* _Dataset records_:

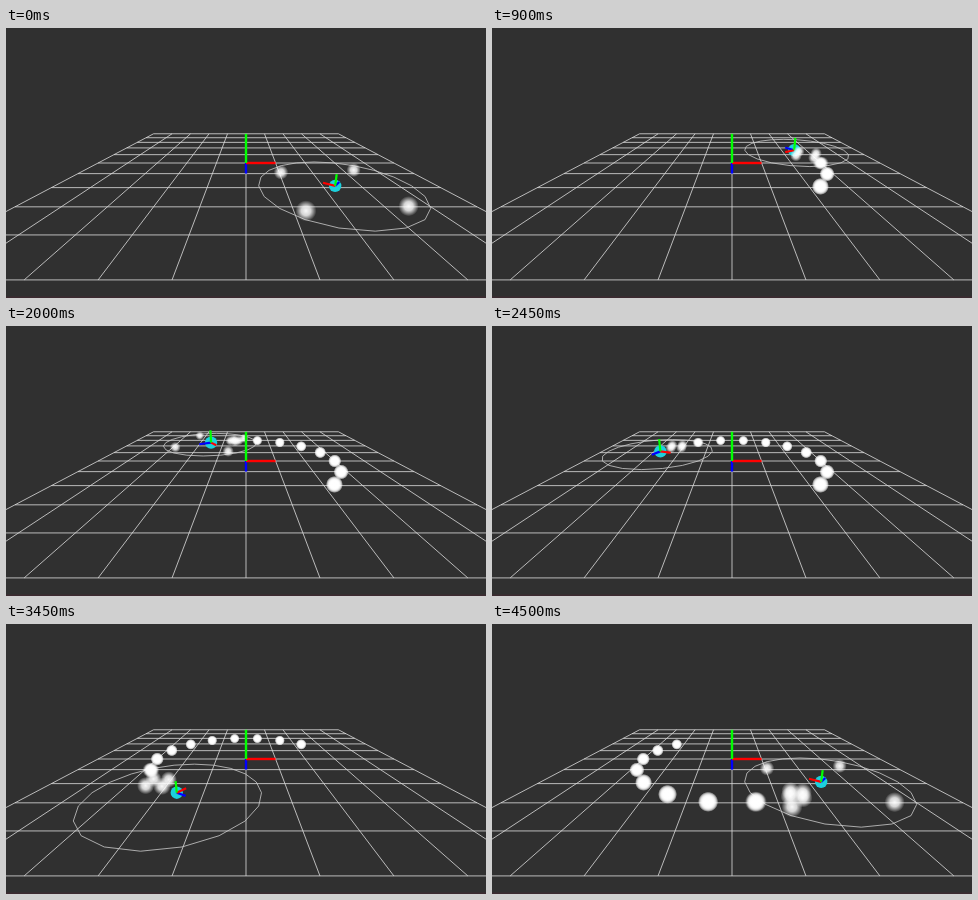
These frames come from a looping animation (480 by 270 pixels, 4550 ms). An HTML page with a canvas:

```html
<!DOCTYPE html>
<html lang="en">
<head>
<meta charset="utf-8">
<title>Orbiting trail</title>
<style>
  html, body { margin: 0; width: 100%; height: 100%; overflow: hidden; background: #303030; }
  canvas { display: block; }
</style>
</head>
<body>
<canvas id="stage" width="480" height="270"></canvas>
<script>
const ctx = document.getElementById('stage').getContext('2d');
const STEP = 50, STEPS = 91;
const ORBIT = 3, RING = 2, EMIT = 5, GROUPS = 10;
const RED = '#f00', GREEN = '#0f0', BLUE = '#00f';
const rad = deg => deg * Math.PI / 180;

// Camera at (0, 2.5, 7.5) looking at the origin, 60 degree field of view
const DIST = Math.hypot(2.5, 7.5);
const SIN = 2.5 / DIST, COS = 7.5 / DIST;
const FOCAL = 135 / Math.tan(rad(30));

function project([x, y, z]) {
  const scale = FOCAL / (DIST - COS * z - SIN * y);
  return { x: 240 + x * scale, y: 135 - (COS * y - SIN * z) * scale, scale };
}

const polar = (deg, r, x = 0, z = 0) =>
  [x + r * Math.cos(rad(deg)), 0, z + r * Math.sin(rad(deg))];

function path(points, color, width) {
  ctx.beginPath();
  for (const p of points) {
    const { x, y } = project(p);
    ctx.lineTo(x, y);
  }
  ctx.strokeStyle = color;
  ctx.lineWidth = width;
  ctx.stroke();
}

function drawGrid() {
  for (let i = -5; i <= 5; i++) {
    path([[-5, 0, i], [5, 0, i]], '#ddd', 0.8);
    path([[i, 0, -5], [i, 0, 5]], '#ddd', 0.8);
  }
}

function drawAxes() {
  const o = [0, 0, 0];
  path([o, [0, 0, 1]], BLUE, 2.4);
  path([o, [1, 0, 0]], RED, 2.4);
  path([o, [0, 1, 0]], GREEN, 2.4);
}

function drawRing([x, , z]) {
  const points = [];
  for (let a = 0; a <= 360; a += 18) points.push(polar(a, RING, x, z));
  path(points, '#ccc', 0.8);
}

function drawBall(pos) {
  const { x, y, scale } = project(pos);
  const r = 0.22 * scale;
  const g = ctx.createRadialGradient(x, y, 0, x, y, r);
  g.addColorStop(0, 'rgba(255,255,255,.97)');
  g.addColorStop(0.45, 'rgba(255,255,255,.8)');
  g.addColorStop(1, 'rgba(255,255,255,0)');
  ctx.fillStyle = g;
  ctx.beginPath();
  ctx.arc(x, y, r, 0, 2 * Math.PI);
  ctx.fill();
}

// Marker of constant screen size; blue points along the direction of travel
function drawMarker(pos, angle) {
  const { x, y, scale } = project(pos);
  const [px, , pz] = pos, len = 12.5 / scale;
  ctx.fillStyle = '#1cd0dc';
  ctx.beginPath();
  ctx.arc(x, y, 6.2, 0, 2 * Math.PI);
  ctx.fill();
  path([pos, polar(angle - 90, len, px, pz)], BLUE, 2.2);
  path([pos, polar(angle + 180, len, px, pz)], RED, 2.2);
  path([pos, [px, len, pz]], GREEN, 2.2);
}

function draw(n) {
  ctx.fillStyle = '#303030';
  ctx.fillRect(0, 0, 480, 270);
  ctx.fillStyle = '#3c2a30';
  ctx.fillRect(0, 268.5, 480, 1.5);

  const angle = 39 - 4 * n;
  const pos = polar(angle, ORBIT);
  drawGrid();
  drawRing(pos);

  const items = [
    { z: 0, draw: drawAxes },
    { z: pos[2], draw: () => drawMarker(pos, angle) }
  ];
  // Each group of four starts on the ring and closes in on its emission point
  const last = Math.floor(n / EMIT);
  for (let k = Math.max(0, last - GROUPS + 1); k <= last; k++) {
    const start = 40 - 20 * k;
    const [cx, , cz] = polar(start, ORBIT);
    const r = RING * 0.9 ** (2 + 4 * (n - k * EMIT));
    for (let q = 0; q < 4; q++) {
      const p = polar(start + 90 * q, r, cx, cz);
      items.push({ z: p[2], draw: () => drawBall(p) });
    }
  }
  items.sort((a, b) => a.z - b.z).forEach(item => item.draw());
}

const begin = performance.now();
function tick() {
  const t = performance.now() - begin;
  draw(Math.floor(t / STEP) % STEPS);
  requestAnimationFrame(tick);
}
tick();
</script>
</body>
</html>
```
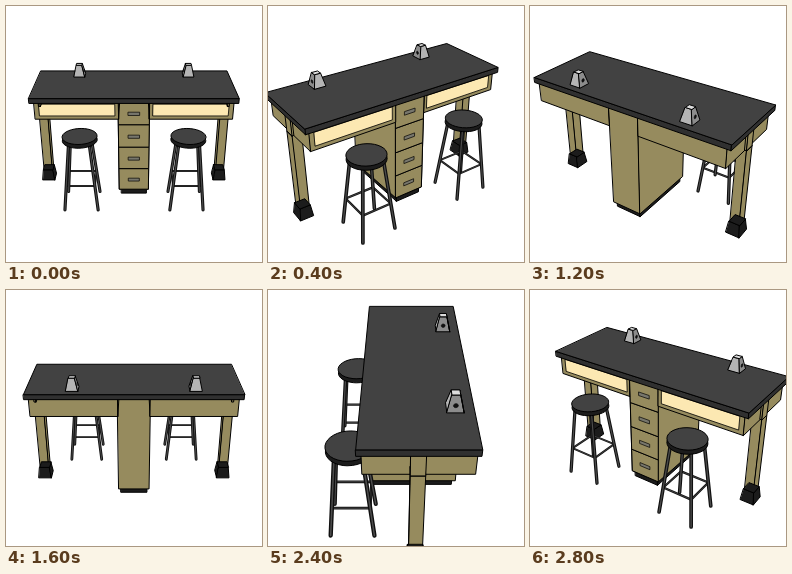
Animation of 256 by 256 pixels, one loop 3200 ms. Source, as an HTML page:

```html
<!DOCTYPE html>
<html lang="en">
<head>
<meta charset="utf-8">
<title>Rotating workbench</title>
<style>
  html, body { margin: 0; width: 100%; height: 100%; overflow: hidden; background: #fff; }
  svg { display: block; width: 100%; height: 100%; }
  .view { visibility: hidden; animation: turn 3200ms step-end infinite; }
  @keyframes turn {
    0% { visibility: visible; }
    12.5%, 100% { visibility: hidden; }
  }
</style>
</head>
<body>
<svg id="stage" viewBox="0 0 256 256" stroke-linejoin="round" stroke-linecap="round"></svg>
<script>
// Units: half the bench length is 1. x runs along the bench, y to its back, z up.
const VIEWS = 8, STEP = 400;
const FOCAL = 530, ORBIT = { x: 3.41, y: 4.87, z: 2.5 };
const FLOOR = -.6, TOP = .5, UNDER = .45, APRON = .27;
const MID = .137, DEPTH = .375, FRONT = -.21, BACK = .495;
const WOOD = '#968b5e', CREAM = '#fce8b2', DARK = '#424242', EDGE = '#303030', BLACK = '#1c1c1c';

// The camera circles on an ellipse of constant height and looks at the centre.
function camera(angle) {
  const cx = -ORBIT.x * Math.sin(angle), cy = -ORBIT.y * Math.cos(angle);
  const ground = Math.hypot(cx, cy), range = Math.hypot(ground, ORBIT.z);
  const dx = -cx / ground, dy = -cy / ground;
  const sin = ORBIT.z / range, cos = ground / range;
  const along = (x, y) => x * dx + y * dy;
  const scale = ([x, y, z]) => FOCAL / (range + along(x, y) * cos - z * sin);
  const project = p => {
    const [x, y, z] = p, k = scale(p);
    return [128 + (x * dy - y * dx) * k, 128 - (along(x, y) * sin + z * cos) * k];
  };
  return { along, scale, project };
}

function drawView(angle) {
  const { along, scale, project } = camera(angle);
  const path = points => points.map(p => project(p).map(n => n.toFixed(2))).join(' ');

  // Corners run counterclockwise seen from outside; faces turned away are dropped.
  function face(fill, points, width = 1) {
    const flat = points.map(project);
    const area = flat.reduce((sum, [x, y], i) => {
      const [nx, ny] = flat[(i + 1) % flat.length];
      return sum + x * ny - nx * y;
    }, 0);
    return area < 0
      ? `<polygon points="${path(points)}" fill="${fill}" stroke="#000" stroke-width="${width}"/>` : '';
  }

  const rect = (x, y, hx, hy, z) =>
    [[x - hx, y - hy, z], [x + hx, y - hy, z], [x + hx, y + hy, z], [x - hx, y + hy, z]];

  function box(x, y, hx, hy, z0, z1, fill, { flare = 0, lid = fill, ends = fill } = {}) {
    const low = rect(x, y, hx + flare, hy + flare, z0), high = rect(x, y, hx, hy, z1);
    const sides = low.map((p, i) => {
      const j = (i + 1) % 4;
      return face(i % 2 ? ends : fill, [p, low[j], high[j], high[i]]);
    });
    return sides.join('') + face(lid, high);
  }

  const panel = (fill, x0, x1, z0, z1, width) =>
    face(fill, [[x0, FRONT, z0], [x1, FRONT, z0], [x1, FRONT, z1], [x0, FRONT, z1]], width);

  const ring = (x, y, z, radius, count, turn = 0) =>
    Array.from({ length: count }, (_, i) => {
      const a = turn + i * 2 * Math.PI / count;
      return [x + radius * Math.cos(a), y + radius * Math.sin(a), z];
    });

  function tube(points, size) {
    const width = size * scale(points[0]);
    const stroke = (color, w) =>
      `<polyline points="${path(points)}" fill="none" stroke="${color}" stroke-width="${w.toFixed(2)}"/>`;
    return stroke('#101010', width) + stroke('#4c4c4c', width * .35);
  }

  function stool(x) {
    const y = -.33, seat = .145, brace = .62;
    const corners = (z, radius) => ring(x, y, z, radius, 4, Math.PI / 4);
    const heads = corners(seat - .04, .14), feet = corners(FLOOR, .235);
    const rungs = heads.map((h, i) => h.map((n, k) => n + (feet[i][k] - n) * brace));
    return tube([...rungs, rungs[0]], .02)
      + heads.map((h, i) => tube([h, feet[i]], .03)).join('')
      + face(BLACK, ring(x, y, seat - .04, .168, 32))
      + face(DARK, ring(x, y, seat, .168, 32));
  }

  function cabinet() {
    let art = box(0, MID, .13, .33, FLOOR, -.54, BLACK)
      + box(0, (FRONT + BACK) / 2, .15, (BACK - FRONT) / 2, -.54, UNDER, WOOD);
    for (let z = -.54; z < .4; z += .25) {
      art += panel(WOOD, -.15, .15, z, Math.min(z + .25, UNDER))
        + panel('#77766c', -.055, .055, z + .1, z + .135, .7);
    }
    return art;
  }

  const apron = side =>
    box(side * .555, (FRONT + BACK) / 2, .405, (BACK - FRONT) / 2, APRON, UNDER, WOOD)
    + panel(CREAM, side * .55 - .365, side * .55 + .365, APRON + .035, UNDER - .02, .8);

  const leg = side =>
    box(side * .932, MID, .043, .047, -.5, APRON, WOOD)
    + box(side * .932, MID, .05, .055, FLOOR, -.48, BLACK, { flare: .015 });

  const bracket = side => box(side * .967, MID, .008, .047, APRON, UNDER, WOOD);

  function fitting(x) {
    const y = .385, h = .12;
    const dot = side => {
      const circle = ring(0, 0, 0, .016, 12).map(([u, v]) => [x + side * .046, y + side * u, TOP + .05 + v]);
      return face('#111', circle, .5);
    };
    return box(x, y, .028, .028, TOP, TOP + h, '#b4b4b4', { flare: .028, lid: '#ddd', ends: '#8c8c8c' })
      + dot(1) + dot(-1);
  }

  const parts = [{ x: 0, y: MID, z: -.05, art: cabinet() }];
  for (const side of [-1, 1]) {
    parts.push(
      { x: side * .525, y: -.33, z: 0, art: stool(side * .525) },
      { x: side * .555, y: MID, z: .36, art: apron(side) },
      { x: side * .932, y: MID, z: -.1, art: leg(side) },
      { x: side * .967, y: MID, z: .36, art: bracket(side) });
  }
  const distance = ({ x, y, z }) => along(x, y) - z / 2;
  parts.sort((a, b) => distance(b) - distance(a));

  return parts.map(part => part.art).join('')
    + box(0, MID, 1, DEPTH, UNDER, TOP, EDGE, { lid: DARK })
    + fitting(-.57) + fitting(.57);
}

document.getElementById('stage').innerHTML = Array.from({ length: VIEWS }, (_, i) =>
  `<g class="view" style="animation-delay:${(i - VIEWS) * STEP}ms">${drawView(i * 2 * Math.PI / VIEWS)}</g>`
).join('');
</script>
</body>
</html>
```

* _Exercise description_: Wherever "scale" occurs in the entries above, copy the line it sits on.

* _Completed task_:
  const scale = FOCAL / (DIST - COS * z - SIN * y);
  return { x: 240 + x * scale, y: 135 - (COS * y - SIN * z) * scale, scale };
  const { x, y, scale } = project(pos);
  const r = 0.22 * scale;
  const { x, y, scale } = project(pos);
  const [px, , pz] = pos, len = 12.5 / scale;
  const scale = ([x, y, z]) => FOCAL / (range + along(x, y) * cos - z * sin);
    const [x, y, z] = p, k = scale(p);
  return { along, scale, project };
  const { along, scale, project } = camera(angle);
    const width = size * scale(points[0]);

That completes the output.